→ **EXERCISE MATERIAL**
#####

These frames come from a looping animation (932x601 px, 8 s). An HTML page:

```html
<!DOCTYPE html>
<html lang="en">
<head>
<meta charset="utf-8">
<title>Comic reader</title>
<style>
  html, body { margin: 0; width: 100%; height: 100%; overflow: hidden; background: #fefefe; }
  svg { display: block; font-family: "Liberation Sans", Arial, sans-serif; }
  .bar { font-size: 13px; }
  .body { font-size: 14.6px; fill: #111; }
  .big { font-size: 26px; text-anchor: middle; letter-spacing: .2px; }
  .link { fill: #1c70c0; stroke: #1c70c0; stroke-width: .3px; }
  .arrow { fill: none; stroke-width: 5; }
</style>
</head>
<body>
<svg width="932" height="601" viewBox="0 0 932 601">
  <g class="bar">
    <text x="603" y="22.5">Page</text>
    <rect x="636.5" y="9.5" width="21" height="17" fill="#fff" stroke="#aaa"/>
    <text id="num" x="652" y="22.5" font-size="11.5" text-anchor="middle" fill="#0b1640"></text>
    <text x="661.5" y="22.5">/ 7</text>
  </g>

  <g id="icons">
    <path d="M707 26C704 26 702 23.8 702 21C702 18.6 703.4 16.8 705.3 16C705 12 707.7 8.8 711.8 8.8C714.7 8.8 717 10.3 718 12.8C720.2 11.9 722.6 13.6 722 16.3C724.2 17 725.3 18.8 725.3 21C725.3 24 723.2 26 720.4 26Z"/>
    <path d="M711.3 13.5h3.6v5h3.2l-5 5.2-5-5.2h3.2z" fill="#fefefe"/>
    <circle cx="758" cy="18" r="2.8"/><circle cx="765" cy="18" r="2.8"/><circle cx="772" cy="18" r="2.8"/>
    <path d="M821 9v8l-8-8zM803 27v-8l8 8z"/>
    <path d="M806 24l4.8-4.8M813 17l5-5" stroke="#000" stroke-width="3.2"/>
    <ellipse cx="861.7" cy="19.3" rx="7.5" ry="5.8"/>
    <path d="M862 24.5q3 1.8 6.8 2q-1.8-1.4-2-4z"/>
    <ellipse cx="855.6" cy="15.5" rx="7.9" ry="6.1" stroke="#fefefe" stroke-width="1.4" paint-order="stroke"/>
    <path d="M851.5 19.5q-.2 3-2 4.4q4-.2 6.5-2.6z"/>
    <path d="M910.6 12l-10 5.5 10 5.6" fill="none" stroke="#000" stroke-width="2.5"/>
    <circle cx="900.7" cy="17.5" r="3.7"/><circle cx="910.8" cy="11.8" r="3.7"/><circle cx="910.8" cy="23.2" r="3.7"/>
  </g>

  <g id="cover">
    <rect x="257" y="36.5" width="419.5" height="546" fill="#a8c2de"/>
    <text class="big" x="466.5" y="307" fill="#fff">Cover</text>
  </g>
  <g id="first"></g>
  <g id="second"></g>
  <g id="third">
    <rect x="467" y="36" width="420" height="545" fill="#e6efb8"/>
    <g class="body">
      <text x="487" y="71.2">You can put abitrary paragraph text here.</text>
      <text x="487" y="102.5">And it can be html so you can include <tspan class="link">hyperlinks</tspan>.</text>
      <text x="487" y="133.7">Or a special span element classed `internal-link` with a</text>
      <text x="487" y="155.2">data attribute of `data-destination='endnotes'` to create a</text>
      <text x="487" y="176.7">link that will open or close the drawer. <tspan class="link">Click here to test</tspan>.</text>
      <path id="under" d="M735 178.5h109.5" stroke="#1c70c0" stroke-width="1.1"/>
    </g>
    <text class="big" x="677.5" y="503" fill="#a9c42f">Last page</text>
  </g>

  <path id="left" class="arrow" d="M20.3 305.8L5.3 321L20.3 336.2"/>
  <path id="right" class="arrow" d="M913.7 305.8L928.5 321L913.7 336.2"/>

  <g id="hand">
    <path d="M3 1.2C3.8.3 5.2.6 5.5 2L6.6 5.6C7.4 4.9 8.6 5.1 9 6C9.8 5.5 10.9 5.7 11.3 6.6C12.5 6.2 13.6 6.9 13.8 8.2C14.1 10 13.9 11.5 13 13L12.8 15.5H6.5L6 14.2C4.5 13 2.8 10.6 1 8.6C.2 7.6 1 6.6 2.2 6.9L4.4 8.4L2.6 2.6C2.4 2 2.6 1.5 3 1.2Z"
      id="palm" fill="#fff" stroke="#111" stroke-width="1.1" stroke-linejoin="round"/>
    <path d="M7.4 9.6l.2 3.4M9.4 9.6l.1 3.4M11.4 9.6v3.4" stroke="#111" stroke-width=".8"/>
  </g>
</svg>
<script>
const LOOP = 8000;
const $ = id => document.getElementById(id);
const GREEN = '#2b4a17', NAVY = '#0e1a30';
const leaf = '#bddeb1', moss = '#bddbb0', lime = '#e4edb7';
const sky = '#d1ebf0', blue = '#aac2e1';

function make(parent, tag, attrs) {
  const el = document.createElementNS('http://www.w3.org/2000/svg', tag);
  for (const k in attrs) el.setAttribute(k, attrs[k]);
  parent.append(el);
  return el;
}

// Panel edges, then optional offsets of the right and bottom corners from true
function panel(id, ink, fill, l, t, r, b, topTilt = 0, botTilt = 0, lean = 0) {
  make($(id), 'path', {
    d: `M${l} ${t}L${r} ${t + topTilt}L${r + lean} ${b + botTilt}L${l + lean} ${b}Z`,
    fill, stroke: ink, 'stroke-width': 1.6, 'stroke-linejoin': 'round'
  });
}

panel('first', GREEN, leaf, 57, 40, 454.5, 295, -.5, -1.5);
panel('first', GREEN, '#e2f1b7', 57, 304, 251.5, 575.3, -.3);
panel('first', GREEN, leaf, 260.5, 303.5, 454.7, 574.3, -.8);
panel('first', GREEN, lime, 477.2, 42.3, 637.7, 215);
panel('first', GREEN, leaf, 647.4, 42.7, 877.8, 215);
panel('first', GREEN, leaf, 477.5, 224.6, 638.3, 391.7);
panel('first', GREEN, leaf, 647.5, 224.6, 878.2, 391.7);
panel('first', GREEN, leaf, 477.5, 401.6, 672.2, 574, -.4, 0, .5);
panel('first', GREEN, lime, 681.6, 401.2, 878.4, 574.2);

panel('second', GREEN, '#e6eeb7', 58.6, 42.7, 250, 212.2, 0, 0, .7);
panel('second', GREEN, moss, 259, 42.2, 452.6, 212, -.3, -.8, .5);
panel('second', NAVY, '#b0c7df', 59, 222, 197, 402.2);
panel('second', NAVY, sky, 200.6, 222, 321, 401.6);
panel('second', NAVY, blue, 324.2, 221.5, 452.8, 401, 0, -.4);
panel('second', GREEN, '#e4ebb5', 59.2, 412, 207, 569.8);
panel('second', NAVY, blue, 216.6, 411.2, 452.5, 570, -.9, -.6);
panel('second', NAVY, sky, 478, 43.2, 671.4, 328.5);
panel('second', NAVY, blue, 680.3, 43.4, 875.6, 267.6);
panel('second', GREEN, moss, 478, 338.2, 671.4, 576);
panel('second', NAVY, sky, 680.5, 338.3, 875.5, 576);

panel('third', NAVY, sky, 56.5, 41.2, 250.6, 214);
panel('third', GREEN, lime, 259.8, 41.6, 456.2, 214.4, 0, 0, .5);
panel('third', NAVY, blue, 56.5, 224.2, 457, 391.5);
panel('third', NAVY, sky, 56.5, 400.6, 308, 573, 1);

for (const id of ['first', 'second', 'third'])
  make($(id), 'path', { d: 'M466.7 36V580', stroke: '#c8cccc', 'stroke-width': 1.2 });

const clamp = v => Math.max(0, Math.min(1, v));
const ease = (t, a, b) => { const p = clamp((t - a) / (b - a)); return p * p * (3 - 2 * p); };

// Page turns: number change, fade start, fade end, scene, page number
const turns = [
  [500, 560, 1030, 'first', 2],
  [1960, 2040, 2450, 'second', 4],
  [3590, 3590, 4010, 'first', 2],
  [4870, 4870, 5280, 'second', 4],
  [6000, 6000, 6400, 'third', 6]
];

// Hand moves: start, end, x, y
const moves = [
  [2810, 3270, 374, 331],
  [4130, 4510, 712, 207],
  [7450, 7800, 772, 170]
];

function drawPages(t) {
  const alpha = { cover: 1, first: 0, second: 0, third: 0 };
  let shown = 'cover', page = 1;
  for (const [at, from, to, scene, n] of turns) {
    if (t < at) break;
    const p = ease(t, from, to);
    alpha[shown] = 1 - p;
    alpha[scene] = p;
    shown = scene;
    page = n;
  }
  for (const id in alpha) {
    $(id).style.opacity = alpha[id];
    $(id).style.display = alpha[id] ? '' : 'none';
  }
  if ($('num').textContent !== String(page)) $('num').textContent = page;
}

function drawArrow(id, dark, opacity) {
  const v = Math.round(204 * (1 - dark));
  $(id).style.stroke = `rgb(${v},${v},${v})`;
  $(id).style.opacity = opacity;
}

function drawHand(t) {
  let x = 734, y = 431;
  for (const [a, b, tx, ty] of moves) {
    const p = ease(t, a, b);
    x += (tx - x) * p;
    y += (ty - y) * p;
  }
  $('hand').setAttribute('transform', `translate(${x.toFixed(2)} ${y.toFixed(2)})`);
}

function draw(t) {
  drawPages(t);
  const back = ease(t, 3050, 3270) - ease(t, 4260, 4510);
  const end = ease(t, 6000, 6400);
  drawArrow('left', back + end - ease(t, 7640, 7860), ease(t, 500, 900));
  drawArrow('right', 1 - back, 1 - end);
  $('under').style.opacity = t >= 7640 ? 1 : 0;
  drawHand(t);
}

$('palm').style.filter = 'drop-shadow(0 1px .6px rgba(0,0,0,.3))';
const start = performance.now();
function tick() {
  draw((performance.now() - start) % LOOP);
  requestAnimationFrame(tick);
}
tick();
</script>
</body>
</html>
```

#####

→ **PROBLEM STATEMENT**
Only lines containing the string "palm" are needed. Pull each of them out of the records above.

→ **ANSWER FOR THIS EXERCISE**
      id="palm" fill="#fff" stroke="#111" stroke-width="1.1" stroke-linejoin="round"/>
$('palm').style.filter = 'drop-shadow(0 1px .6px rgba(0,0,0,.3))';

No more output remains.